Assigned task :: What is the number of lines in the data below that contain "background"? Reply with the number only.

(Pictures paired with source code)
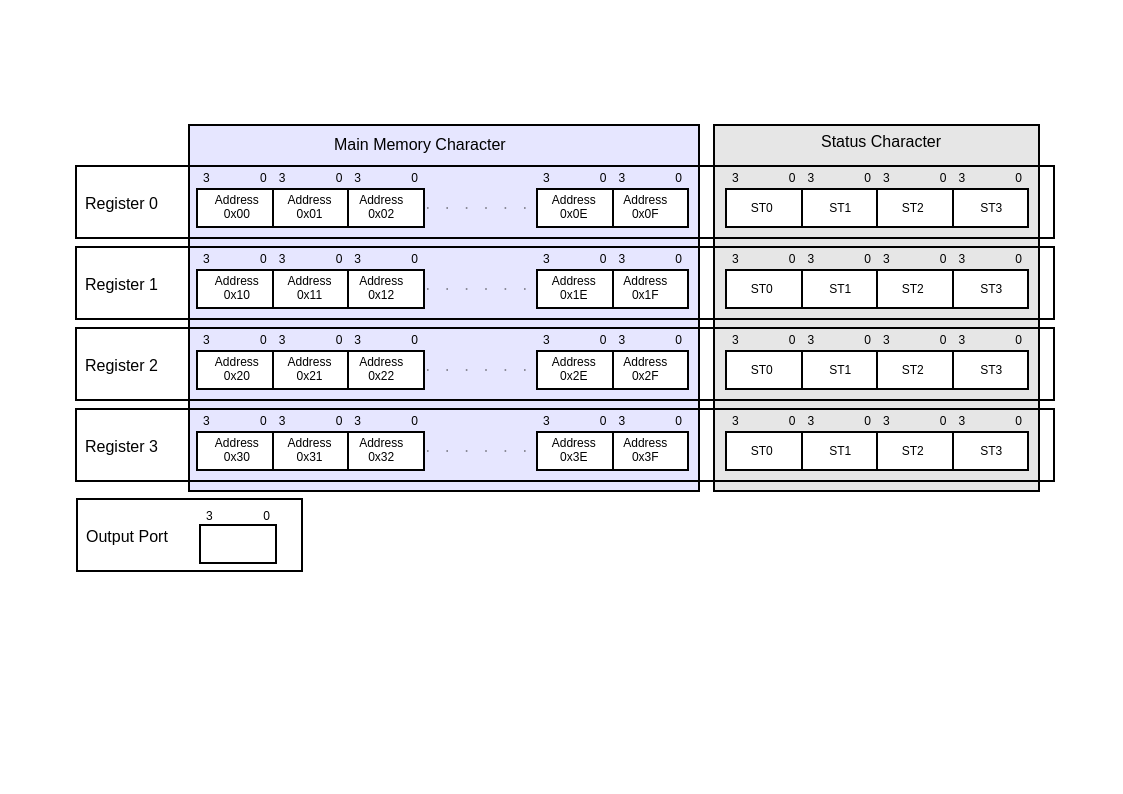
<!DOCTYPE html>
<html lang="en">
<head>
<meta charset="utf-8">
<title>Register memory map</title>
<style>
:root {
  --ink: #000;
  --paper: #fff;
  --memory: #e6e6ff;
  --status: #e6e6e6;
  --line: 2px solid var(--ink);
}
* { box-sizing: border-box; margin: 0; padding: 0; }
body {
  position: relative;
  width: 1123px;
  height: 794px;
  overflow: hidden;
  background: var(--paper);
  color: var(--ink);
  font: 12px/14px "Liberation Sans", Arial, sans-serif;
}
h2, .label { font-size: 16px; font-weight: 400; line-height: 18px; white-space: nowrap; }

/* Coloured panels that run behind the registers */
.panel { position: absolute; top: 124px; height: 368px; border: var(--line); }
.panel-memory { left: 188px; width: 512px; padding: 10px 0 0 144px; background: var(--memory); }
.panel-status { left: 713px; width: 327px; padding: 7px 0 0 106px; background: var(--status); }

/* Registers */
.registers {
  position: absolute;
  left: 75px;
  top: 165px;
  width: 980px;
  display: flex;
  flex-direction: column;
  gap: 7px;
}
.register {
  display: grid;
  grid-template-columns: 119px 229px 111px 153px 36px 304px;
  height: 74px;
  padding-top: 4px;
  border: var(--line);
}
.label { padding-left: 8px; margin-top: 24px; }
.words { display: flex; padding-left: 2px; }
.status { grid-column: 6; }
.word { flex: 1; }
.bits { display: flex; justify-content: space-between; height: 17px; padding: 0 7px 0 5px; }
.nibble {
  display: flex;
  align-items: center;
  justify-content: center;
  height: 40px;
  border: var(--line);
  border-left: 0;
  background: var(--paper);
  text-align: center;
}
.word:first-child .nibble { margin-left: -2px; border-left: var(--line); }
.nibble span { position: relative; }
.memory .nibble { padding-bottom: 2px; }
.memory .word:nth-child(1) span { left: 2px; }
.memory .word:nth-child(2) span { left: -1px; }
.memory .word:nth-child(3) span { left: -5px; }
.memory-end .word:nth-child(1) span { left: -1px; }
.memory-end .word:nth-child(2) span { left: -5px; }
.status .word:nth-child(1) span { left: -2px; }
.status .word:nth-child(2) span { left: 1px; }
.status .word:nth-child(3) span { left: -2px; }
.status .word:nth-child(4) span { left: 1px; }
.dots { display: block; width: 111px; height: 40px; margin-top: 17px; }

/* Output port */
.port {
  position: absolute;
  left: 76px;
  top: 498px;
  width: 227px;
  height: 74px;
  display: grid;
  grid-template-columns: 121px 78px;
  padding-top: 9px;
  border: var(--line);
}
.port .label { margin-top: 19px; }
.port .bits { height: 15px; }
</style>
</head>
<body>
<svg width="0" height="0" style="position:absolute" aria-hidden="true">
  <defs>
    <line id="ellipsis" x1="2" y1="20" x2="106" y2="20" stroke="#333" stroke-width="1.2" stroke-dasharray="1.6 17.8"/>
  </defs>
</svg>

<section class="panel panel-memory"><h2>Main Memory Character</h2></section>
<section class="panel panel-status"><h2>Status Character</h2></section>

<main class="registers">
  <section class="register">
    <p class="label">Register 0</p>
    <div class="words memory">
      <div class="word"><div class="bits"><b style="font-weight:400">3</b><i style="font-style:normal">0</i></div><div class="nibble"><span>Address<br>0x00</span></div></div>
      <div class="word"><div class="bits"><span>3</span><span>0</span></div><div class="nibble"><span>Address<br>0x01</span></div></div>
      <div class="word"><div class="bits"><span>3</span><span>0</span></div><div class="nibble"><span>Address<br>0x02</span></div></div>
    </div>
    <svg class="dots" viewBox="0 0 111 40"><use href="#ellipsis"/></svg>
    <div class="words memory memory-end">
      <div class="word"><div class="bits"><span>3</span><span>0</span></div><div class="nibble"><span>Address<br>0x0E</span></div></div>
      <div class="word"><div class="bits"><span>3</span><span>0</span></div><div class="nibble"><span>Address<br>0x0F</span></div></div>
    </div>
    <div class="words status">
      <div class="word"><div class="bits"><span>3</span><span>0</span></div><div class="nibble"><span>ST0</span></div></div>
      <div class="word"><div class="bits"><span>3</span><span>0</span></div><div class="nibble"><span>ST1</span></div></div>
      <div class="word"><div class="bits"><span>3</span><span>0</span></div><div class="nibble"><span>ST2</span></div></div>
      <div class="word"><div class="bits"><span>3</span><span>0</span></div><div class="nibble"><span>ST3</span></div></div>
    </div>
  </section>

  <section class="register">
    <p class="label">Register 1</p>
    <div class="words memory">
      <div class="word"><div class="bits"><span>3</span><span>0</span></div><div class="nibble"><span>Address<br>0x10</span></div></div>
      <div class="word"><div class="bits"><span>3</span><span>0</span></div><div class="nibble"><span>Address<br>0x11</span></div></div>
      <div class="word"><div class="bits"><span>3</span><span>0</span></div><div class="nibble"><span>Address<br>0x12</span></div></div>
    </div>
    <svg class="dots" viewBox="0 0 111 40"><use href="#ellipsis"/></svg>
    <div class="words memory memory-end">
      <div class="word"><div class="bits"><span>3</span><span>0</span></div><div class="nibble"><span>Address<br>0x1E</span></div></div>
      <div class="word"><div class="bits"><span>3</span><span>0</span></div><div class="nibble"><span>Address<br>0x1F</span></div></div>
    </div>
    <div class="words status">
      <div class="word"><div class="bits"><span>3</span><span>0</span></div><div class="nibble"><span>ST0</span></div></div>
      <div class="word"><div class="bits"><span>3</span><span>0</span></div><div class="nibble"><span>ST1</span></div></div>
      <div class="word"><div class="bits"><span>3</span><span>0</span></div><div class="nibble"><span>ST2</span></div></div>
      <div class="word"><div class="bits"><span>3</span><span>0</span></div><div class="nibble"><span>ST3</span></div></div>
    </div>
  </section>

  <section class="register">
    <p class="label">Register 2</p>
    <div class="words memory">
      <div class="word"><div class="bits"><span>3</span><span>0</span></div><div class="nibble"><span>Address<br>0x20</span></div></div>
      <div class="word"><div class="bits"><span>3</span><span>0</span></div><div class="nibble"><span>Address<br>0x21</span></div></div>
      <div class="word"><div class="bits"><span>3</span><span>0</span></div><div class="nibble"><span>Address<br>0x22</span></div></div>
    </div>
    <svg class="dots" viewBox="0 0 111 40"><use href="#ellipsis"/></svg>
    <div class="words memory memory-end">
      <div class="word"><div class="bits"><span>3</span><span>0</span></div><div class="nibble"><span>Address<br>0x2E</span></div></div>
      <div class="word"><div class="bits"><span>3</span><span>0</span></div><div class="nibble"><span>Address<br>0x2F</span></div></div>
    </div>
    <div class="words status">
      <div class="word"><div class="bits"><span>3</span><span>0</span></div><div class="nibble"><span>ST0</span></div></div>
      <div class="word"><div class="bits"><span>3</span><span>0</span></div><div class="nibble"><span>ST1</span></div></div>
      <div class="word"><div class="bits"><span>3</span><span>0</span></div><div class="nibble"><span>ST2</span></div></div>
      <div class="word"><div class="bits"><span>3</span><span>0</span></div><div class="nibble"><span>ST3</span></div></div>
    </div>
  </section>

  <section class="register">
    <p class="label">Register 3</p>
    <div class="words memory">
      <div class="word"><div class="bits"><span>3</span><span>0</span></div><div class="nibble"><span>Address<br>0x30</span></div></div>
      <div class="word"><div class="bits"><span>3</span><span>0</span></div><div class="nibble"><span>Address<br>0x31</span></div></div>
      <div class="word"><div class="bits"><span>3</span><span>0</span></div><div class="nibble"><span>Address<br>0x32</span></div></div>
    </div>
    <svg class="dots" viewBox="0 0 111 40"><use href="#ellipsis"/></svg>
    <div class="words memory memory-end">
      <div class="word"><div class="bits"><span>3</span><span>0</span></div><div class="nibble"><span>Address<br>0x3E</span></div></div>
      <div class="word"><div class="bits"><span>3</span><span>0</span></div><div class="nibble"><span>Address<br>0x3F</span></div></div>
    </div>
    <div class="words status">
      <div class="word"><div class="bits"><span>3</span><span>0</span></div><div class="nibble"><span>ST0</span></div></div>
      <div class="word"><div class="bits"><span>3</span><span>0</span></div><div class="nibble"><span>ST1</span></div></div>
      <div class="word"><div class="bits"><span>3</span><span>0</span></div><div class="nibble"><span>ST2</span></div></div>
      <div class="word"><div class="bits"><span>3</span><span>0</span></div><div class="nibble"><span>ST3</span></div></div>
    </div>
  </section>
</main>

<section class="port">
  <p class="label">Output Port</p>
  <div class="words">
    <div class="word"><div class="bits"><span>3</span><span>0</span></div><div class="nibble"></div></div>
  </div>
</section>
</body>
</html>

Exercise output :: 4